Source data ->

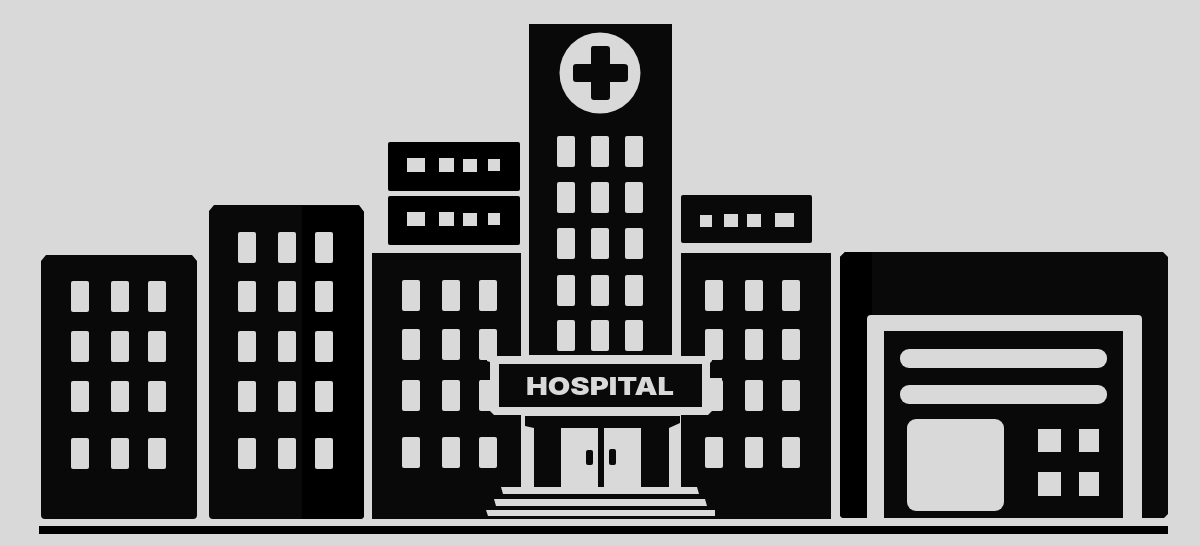
<!DOCTYPE html>
<html lang="en">
<head>
<meta charset="utf-8">
<title>Hospital</title>
<style>
:root { --paper: #d9d9d9; --ink: #090909; --deep: #000; }
html, body { margin: 0; width: 1200px; height: 546px; overflow: hidden; background: var(--paper); }
svg { display: block; }
.ink { fill: var(--ink); }
.deep { fill: var(--deep); }
.paper { fill: var(--paper); }
.sign { fill: var(--paper); font: 900 25px Inter, "Liberation Sans", sans-serif; }
</style>
</head>
<body>
<svg width="1200" height="546" viewBox="0 0 1200 546" role="img" aria-label="Hospital buildings">
  <defs>
    <rect id="window" width="18" height="31" rx="2"/>
    <g id="window-row">
      <use href="#window"/><use href="#window" x="40"/><use href="#window" x="77"/>
    </g>
    <g id="window-grid">
      <use href="#window-row" y="281"/><use href="#window-row" y="331"/>
      <use href="#window-row" y="381"/><use href="#window-row" y="438"/>
    </g>
    <g id="wing-grid">
      <use href="#window-row" y="280"/><use href="#window-row" y="329"/>
      <use href="#window-row" y="380"/><use href="#window-row" y="437"/>
    </g>
    <g id="tower-row">
      <use href="#window"/><use href="#window" x="34"/><use href="#window" x="68"/>
    </g>
    <g id="roof-block">
      <rect class="deep" x="388" y="142" width="132" height="49" rx="2"/>
      <g class="paper">
        <rect x="407" y="158" width="18" height="14"/>
        <rect x="439" y="158" width="15" height="14"/>
        <rect x="463" y="159" width="14" height="13"/>
        <rect x="488" y="159" width="12" height="12"/>
      </g>
    </g>
  </defs>

  <rect class="paper" width="1200" height="546"/>

  <g id="left-block">
    <path class="ink" d="M46 255H192L197 261V515Q197 519 193 519H45Q41 519 41 515V261Z"/>
    <use class="paper" href="#window-grid" x="71"/>
  </g>

  <g id="tall-block">
    <path class="ink" d="M214 205H359L364 212V515Q364 519 360 519H213Q209 519 209 515V211Z"/>
    <path class="deep" d="M302 206H359L364 212V515Q364 519 360 519H302Z"/>
    <g class="paper">
      <use href="#window-row" x="238" y="232"/>
      <use href="#window-grid" x="238"/>
    </g>
  </g>

  <g id="roof-blocks">
    <use href="#roof-block"/>
    <use href="#roof-block" y="54"/>
    <rect class="ink" x="681" y="195" width="131" height="48" rx="2"/>
    <g class="paper">
      <rect x="700" y="215" width="12" height="12"/>
      <rect x="724" y="214" width="14" height="13"/>
      <rect x="747" y="214" width="14" height="13"/>
      <rect x="775" y="213" width="19" height="14"/>
    </g>
  </g>

  <g id="wings">
    <rect class="ink" x="372" y="253" width="149" height="266"/>
    <rect class="ink" x="681" y="253" width="150" height="266"/>
    <use class="paper" href="#wing-grid" x="402"/>
    <use class="paper" href="#wing-grid" x="705"/>
  </g>

  <g id="tower">
    <rect class="ink" x="529" y="24" width="143" height="331"/>
    <circle class="paper" cx="600" cy="73" r="40.5"/>
    <path class="ink" d="M593 46H607Q610 46 610 49V64H624Q628 64 628 67V79Q628 82 624 82H610V97Q610 100 607 100H594Q591 100 591 97V82H576Q573 82 573 79V67Q573 64 576 64H591V49Q591 46 593 46Z"/>
    <g class="paper">
      <use href="#tower-row" x="557" y="136"/>
      <use href="#tower-row" x="557" y="182"/>
      <use href="#tower-row" x="557" y="228"/>
      <use href="#tower-row" x="557" y="275"/>
      <use href="#tower-row" x="557" y="320"/>
    </g>
  </g>

  <g id="entrance">
    <rect class="ink" x="500" y="413" width="202" height="106"/>
    <rect class="paper" x="521" y="412" width="160" height="78"/>
    <path class="ink" d="M525 416H680V423L669 428V488H641V428H561V488H534V428L525 426Z"/>
    <path class="paper" d="M561 428H598V488H561ZM604 428H641V488H604Z"/>
    <rect class="ink" x="598" y="427" width="6" height="61"/>
    <rect class="ink" x="586" y="450" width="7" height="15" rx="2"/>
    <rect class="ink" x="609" y="449" width="7" height="16" rx="2"/>
    <path class="paper" d="M487 356H711L712 361L710 363V378H722V409L712 411L708 415H494L490 411L480 409V380H490V362L487 361Z"/>
    <rect class="ink" x="499" y="364" width="203" height="43"/>
    <text class="sign" x="526" y="395" textLength="148" lengthAdjust="spacingAndGlyphs">HOSPITAL</text>
  </g>

  <g id="steps">
    <path class="paper" d="M501 487H697L699 494H503ZM494 499H705L707 506H496ZM486 510H715V516H488Z"/>
  </g>

  <g id="garage">
    <path class="ink" d="M845 252H1163L1168 257V514L1164 518H844Q840 518 840 514V257Z"/>
    <path class="deep" d="M845 252H872V518H844Q840 518 840 514V257Z"/>
    <path class="paper" d="M871 315H1138Q1142 315 1142 319V519H1123V331H884V519H867V319Q867 315 871 315Z"/>
    <g class="paper">
      <rect x="900" y="349" width="207" height="19" rx="9"/>
      <rect x="900" y="385" width="207" height="19" rx="9"/>
      <rect x="907" y="419" width="97" height="92" rx="9"/>
      <rect x="1038" y="429" width="23" height="23"/>
      <rect x="1079" y="429" width="20" height="23"/>
      <rect x="1038" y="472" width="23" height="24"/>
      <rect x="1079" y="472" width="20" height="24"/>
    </g>
  </g>

  <rect id="ground" class="deep" x="39" y="526" width="1129" height="8"/>
</svg>
</body>
</html>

Action item -> Among the lines above, some may hold the string "window". State how many, giving the number alone.

Expected answer -> 12